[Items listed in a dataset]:
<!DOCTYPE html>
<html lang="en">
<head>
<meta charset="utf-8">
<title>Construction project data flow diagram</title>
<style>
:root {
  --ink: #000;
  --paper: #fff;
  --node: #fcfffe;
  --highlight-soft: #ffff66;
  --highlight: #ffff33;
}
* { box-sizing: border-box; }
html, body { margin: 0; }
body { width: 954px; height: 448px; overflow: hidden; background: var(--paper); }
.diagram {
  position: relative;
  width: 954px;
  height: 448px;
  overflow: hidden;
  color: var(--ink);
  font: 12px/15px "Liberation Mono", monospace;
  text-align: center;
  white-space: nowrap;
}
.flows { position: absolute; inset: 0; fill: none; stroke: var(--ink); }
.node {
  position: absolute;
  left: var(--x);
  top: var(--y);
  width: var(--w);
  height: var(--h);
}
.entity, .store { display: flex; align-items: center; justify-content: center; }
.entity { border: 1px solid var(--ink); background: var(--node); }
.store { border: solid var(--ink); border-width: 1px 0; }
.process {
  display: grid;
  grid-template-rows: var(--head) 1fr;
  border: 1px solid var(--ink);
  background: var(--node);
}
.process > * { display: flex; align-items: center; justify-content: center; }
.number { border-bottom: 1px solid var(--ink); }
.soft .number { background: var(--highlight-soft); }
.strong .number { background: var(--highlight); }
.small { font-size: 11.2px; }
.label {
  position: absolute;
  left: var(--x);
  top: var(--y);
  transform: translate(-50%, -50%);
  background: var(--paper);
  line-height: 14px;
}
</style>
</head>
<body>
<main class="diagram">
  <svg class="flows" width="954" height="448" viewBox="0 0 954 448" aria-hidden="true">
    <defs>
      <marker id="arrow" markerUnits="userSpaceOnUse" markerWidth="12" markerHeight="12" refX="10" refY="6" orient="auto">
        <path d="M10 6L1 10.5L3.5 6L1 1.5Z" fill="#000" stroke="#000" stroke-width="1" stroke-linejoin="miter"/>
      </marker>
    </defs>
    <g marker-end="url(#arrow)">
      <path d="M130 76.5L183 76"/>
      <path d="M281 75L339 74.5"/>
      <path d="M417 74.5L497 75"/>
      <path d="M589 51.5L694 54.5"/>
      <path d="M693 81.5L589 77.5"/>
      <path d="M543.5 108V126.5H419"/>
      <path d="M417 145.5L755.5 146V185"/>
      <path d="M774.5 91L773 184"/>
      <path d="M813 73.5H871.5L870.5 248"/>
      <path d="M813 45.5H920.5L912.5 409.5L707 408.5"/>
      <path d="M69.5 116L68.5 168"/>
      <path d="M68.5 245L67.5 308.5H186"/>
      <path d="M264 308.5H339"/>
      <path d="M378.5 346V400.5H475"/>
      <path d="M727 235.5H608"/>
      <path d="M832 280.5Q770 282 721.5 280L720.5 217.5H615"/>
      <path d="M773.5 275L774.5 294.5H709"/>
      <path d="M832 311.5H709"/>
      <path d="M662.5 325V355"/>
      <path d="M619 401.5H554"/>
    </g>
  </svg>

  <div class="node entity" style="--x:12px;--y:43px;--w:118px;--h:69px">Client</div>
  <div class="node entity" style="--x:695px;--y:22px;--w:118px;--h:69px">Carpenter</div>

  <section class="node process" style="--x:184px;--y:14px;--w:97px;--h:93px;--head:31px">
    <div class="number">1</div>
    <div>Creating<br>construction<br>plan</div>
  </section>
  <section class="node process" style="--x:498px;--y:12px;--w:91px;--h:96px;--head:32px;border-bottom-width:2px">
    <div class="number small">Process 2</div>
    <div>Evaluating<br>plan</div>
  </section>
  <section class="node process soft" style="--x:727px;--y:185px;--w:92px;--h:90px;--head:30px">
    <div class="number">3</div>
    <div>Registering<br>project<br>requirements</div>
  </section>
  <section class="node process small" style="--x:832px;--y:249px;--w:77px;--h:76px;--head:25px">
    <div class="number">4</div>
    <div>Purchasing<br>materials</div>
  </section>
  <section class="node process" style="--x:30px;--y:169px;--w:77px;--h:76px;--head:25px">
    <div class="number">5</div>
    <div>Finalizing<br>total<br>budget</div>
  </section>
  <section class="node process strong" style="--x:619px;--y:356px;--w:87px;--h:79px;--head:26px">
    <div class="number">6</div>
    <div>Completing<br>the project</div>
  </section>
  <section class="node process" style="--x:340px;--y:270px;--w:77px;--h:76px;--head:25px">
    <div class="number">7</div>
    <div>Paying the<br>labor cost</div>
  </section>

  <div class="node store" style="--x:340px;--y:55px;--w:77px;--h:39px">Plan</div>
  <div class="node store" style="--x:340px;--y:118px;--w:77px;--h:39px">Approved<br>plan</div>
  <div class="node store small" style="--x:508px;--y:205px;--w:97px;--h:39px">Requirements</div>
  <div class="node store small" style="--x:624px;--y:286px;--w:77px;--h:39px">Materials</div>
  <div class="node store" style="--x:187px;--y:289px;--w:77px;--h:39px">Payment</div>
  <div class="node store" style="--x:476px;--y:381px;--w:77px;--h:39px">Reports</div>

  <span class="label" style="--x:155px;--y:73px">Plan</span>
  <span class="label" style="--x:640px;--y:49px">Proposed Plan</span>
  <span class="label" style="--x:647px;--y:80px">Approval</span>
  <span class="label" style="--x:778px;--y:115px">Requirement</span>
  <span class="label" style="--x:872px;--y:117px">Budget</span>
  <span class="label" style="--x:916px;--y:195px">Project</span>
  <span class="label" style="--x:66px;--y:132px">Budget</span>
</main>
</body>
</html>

[REQUIRED ACTION]:
Extract all of the data shown above and repeat it verbatim.

[SOLUTION FOR THIS PROBLEM]:
<!DOCTYPE html>
<html lang="en">
<head>
<meta charset="utf-8">
<title>Construction project data flow diagram</title>
<style>
:root {
  --ink: #000;
  --paper: #fff;
  --node: #fcfffe;
  --highlight-soft: #ffff66;
  --highlight: #ffff33;
}
* { box-sizing: border-box; }
html, body { margin: 0; }
body { width: 954px; height: 448px; overflow: hidden; background: var(--paper); }
.diagram {
  position: relative;
  width: 954px;
  height: 448px;
  overflow: hidden;
  color: var(--ink);
  font: 12px/15px "Liberation Mono", monospace;
  text-align: center;
  white-space: nowrap;
}
.flows { position: absolute; inset: 0; fill: none; stroke: var(--ink); }
.node {
  position: absolute;
  left: var(--x);
  top: var(--y);
  width: var(--w);
  height: var(--h);
}
.entity, .store { display: flex; align-items: center; justify-content: center; }
.entity { border: 1px solid var(--ink); background: var(--node); }
.store { border: solid var(--ink); border-width: 1px 0; }
.process {
  display: grid;
  grid-template-rows: var(--head) 1fr;
  border: 1px solid var(--ink);
  background: var(--node);
}
.process > * { display: flex; align-items: center; justify-content: center; }
.number { border-bottom: 1px solid var(--ink); }
.soft .number { background: var(--highlight-soft); }
.strong .number { background: var(--highlight); }
.small { font-size: 11.2px; }
.label {
  position: absolute;
  left: var(--x);
  top: var(--y);
  transform: translate(-50%, -50%);
  background: var(--paper);
  line-height: 14px;
}
</style>
</head>
<body>
<main class="diagram">
  <svg class="flows" width="954" height="448" viewBox="0 0 954 448" aria-hidden="true">
    <defs>
      <marker id="arrow" markerUnits="userSpaceOnUse" markerWidth="12" markerHeight="12" refX="10" refY="6" orient="auto">
        <path d="M10 6L1 10.5L3.5 6L1 1.5Z" fill="#000" stroke="#000" stroke-width="1" stroke-linejoin="miter"/>
      </marker>
    </defs>
    <g marker-end="url(#arrow)">
      <path d="M130 76.5L183 76"/>
      <path d="M281 75L339 74.5"/>
      <path d="M417 74.5L497 75"/>
      <path d="M589 51.5L694 54.5"/>
      <path d="M693 81.5L589 77.5"/>
      <path d="M543.5 108V126.5H419"/>
      <path d="M417 145.5L755.5 146V185"/>
      <path d="M774.5 91L773 184"/>
      <path d="M813 73.5H871.5L870.5 248"/>
      <path d="M813 45.5H920.5L912.5 409.5L707 408.5"/>
      <path d="M69.5 116L68.5 168"/>
      <path d="M68.5 245L67.5 308.5H186"/>
      <path d="M264 308.5H339"/>
      <path d="M378.5 346V400.5H475"/>
      <path d="M727 235.5H608"/>
      <path d="M832 280.5Q770 282 721.5 280L720.5 217.5H615"/>
      <path d="M773.5 275L774.5 294.5H709"/>
      <path d="M832 311.5H709"/>
      <path d="M662.5 325V355"/>
      <path d="M619 401.5H554"/>
    </g>
  </svg>

  <div class="node entity" style="--x:12px;--y:43px;--w:118px;--h:69px">Client</div>
  <div class="node entity" style="--x:695px;--y:22px;--w:118px;--h:69px">Carpenter</div>

  <section class="node process" style="--x:184px;--y:14px;--w:97px;--h:93px;--head:31px">
    <div class="number">1</div>
    <div>Creating<br>construction<br>plan</div>
  </section>
  <section class="node process" style="--x:498px;--y:12px;--w:91px;--h:96px;--head:32px;border-bottom-width:2px">
    <div class="number small">Process 2</div>
    <div>Evaluating<br>plan</div>
  </section>
  <section class="node process soft" style="--x:727px;--y:185px;--w:92px;--h:90px;--head:30px">
    <div class="number">3</div>
    <div>Registering<br>project<br>requirements</div>
  </section>
  <section class="node process small" style="--x:832px;--y:249px;--w:77px;--h:76px;--head:25px">
    <div class="number">4</div>
    <div>Purchasing<br>materials</div>
  </section>
  <section class="node process" style="--x:30px;--y:169px;--w:77px;--h:76px;--head:25px">
    <div class="number">5</div>
    <div>Finalizing<br>total<br>budget</div>
  </section>
  <section class="node process strong" style="--x:619px;--y:356px;--w:87px;--h:79px;--head:26px">
    <div class="number">6</div>
    <div>Completing<br>the project</div>
  </section>
  <section class="node process" style="--x:340px;--y:270px;--w:77px;--h:76px;--head:25px">
    <div class="number">7</div>
    <div>Paying the<br>labor cost</div>
  </section>

  <div class="node store" style="--x:340px;--y:55px;--w:77px;--h:39px">Plan</div>
  <div class="node store" style="--x:340px;--y:118px;--w:77px;--h:39px">Approved<br>plan</div>
  <div class="node store small" style="--x:508px;--y:205px;--w:97px;--h:39px">Requirements</div>
  <div class="node store small" style="--x:624px;--y:286px;--w:77px;--h:39px">Materials</div>
  <div class="node store" style="--x:187px;--y:289px;--w:77px;--h:39px">Payment</div>
  <div class="node store" style="--x:476px;--y:381px;--w:77px;--h:39px">Reports</div>

  <span class="label" style="--x:155px;--y:73px">Plan</span>
  <span class="label" style="--x:640px;--y:49px">Proposed Plan</span>
  <span class="label" style="--x:647px;--y:80px">Approval</span>
  <span class="label" style="--x:778px;--y:115px">Requirement</span>
  <span class="label" style="--x:872px;--y:117px">Budget</span>
  <span class="label" style="--x:916px;--y:195px">Project</span>
  <span class="label" style="--x:66px;--y:132px">Budget</span>
</main>
</body>
</html>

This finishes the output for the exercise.